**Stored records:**
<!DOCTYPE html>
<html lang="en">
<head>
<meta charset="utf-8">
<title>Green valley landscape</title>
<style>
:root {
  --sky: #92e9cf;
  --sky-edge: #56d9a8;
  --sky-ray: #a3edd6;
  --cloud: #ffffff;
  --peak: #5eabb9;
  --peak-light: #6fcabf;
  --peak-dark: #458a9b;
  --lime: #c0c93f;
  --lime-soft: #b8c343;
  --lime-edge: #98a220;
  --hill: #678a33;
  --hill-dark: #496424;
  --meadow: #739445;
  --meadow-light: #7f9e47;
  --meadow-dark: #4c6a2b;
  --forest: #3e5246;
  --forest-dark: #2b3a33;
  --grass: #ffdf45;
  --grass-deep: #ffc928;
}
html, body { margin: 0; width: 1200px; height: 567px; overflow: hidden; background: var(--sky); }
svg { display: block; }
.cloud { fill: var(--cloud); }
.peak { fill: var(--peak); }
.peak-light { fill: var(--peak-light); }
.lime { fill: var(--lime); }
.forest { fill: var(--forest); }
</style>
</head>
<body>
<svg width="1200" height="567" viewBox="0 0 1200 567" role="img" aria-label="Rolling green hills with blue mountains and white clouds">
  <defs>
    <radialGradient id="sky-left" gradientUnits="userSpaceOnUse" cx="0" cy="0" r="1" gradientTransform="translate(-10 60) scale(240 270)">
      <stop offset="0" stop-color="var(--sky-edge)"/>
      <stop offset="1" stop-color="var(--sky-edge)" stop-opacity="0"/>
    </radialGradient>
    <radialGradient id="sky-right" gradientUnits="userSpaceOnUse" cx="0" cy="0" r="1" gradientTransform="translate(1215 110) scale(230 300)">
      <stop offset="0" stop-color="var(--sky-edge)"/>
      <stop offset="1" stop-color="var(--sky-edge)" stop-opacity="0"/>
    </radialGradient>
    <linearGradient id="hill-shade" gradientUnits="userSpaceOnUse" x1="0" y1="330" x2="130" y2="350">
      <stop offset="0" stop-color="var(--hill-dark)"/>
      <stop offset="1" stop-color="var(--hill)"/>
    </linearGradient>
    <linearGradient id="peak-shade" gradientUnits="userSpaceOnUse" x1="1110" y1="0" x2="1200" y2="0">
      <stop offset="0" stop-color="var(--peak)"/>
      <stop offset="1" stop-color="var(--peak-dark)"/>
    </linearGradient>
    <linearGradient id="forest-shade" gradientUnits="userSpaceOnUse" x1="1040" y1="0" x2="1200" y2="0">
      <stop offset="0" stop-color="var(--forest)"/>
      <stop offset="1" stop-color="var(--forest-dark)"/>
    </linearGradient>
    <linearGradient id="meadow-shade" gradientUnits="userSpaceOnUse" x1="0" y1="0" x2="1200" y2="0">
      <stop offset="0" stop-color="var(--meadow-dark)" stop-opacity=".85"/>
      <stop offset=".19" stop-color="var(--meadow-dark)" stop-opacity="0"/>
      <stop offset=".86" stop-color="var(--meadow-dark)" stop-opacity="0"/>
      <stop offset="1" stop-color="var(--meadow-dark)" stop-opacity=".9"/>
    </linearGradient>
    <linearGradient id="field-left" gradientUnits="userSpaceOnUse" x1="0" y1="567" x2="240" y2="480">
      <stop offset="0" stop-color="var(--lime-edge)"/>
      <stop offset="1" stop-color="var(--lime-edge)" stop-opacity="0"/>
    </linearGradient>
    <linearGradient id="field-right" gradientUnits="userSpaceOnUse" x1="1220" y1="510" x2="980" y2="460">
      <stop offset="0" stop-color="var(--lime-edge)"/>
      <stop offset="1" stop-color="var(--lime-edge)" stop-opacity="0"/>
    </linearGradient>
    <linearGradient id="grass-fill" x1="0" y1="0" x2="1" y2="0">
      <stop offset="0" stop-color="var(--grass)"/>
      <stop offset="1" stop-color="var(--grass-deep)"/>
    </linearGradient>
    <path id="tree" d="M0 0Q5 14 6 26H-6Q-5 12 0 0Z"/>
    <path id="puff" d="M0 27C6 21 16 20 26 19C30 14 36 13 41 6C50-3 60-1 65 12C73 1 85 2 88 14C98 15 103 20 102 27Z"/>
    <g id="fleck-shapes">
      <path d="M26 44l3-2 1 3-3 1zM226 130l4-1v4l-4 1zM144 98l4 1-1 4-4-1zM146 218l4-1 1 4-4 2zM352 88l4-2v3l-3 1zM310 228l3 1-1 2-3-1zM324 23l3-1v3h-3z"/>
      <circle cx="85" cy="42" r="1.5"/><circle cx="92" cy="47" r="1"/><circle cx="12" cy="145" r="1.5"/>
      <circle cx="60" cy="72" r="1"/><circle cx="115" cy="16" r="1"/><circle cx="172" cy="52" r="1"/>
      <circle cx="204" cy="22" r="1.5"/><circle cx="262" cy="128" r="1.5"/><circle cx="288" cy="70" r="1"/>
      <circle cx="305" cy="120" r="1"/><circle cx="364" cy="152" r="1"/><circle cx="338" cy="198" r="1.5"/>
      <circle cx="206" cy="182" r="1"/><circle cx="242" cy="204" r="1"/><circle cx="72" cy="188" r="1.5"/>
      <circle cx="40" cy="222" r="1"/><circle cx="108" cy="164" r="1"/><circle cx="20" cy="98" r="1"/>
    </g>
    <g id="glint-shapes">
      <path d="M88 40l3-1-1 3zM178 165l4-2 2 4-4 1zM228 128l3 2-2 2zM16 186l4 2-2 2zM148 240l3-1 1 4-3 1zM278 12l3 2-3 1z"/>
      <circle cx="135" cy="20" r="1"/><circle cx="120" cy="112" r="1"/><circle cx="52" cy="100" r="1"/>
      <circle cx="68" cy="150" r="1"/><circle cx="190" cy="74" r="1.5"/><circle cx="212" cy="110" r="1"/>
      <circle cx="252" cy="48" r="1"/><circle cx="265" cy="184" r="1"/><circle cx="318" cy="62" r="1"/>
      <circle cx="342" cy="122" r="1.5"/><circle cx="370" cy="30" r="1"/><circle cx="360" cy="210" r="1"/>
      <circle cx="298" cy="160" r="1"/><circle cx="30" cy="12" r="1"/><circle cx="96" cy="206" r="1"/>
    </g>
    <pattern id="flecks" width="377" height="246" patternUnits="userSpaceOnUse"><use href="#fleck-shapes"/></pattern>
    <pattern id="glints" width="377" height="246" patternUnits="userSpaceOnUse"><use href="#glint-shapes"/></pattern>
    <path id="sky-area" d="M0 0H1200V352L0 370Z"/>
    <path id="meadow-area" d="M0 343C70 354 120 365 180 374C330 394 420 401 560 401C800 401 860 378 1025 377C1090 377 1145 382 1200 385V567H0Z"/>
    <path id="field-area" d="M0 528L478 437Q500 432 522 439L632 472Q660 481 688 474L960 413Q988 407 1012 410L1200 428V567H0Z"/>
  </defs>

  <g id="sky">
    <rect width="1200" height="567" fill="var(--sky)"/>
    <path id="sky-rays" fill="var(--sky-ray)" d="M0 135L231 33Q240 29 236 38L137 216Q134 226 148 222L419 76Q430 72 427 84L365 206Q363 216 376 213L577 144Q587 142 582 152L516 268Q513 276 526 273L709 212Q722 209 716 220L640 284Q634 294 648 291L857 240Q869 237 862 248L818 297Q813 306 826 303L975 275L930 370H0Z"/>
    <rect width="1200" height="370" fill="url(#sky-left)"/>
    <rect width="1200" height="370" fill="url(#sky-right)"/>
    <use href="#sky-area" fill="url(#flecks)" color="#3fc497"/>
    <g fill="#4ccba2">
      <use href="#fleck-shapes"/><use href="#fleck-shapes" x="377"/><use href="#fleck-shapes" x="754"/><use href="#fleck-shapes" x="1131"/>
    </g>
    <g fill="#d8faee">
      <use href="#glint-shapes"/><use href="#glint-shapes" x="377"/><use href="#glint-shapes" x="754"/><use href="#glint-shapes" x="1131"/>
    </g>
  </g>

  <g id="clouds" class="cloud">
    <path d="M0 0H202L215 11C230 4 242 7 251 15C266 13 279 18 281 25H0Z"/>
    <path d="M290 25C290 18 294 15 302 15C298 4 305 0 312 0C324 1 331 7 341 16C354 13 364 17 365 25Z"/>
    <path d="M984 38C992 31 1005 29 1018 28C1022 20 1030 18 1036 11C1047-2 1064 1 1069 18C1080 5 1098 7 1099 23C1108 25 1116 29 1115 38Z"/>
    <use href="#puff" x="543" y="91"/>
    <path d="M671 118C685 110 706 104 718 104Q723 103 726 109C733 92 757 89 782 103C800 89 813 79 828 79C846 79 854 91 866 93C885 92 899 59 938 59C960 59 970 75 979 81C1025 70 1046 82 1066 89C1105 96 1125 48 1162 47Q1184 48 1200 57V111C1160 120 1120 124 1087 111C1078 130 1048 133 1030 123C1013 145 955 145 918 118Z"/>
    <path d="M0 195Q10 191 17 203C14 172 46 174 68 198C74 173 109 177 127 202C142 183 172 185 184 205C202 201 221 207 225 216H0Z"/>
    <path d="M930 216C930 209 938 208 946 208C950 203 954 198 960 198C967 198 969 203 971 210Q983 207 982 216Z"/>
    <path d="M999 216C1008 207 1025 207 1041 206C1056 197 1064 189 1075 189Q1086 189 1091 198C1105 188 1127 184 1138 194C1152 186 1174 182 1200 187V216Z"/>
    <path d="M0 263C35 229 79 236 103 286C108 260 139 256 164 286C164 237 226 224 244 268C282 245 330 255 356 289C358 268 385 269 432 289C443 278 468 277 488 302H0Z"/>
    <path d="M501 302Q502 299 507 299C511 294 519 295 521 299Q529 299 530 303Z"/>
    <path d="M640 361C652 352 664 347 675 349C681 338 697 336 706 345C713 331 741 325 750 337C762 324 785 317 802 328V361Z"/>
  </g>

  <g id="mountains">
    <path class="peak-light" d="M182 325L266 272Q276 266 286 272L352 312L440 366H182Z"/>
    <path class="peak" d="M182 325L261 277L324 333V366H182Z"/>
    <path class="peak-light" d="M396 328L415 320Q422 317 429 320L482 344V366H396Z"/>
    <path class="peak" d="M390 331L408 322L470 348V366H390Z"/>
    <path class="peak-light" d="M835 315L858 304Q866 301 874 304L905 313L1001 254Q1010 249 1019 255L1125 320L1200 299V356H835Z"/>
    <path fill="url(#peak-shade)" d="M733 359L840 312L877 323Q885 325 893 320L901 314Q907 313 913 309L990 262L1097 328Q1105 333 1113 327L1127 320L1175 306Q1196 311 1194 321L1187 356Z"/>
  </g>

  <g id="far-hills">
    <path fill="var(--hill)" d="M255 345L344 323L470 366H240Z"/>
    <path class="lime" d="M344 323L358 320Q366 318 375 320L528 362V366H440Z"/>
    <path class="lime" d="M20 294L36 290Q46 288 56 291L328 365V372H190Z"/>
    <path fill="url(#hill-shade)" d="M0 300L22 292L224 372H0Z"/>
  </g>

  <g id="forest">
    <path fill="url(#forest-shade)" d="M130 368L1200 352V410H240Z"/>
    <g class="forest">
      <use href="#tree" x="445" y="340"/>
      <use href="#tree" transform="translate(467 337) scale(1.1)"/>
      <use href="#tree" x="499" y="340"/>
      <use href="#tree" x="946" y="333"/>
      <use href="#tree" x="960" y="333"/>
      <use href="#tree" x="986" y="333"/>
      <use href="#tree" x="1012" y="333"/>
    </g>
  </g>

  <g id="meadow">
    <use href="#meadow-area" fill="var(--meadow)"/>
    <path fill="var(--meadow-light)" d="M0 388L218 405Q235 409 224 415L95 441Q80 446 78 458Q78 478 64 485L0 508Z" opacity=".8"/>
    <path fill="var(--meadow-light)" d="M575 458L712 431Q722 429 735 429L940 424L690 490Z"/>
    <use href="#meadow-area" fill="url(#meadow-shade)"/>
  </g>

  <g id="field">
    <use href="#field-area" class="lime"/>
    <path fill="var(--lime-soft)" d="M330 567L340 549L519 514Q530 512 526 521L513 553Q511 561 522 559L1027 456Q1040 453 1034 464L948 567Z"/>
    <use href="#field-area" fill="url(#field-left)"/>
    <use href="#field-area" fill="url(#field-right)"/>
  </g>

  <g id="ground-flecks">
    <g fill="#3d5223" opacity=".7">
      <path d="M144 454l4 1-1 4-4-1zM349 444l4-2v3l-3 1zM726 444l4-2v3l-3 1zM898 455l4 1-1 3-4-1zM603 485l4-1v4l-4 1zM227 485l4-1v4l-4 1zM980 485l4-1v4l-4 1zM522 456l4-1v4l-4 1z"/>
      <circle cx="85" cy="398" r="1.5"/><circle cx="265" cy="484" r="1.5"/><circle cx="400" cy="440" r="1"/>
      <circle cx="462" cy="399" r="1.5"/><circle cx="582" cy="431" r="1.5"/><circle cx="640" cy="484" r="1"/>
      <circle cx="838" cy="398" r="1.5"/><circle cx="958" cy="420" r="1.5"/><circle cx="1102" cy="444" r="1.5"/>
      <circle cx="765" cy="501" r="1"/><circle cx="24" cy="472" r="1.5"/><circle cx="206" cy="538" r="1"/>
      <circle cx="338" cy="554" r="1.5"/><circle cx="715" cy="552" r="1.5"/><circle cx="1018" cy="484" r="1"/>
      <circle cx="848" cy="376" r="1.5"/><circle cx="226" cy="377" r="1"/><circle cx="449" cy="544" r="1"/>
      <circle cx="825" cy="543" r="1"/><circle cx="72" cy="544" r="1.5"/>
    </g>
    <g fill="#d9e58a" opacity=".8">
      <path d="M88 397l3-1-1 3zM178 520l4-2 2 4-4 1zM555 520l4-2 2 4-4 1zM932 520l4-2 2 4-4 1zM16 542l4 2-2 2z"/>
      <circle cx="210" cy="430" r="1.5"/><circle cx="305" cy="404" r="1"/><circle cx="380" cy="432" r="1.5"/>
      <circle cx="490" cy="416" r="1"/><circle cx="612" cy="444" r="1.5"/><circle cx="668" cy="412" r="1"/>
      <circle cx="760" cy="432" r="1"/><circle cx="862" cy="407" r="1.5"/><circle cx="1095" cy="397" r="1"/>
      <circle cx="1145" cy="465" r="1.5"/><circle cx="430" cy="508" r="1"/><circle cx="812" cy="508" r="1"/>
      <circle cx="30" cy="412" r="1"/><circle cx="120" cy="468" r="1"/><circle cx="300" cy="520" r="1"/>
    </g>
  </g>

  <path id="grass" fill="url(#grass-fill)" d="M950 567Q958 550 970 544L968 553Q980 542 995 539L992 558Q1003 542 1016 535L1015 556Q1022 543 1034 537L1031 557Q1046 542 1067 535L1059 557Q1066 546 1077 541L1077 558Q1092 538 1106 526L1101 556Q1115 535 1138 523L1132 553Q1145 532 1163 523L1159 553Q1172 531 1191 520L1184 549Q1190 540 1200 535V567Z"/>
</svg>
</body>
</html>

**What you have to do:**
Please give again the lines above between the line holding "135L231 33Q240 29" and the line holding "38C992 31 1005", inclusive, exactly as they are and with nothing added.

**Response to the task:**
    <path id="sky-rays" fill="var(--sky-ray)" d="M0 135L231 33Q240 29 236 38L137 216Q134 226 148 222L419 76Q430 72 427 84L365 206Q363 216 376 213L577 144Q587 142 582 152L516 268Q513 276 526 273L709 212Q722 209 716 220L640 284Q634 294 648 291L857 240Q869 237 862 248L818 297Q813 306 826 303L975 275L930 370H0Z"/>
    <rect width="1200" height="370" fill="url(#sky-left)"/>
    <rect width="1200" height="370" fill="url(#sky-right)"/>
    <use href="#sky-area" fill="url(#flecks)" color="#3fc497"/>
    <g fill="#4ccba2">
      <use href="#fleck-shapes"/><use href="#fleck-shapes" x="377"/><use href="#fleck-shapes" x="754"/><use href="#fleck-shapes" x="1131"/>
    </g>
    <g fill="#d8faee">
      <use href="#glint-shapes"/><use href="#glint-shapes" x="377"/><use href="#glint-shapes" x="754"/><use href="#glint-shapes" x="1131"/>
    </g>
  </g>

  <g id="clouds" class="cloud">
    <path d="M0 0H202L215 11C230 4 242 7 251 15C266 13 279 18 281 25H0Z"/>
    <path d="M290 25C290 18 294 15 302 15C298 4 305 0 312 0C324 1 331 7 341 16C354 13 364 17 365 25Z"/>
    <path d="M984 38C992 31 1005 29 1018 28C1022 20 1030 18 1036 11C1047-2 1064 1 1069 18C1080 5 1098 7 1099 23C1108 25 1116 29 1115 38Z"/>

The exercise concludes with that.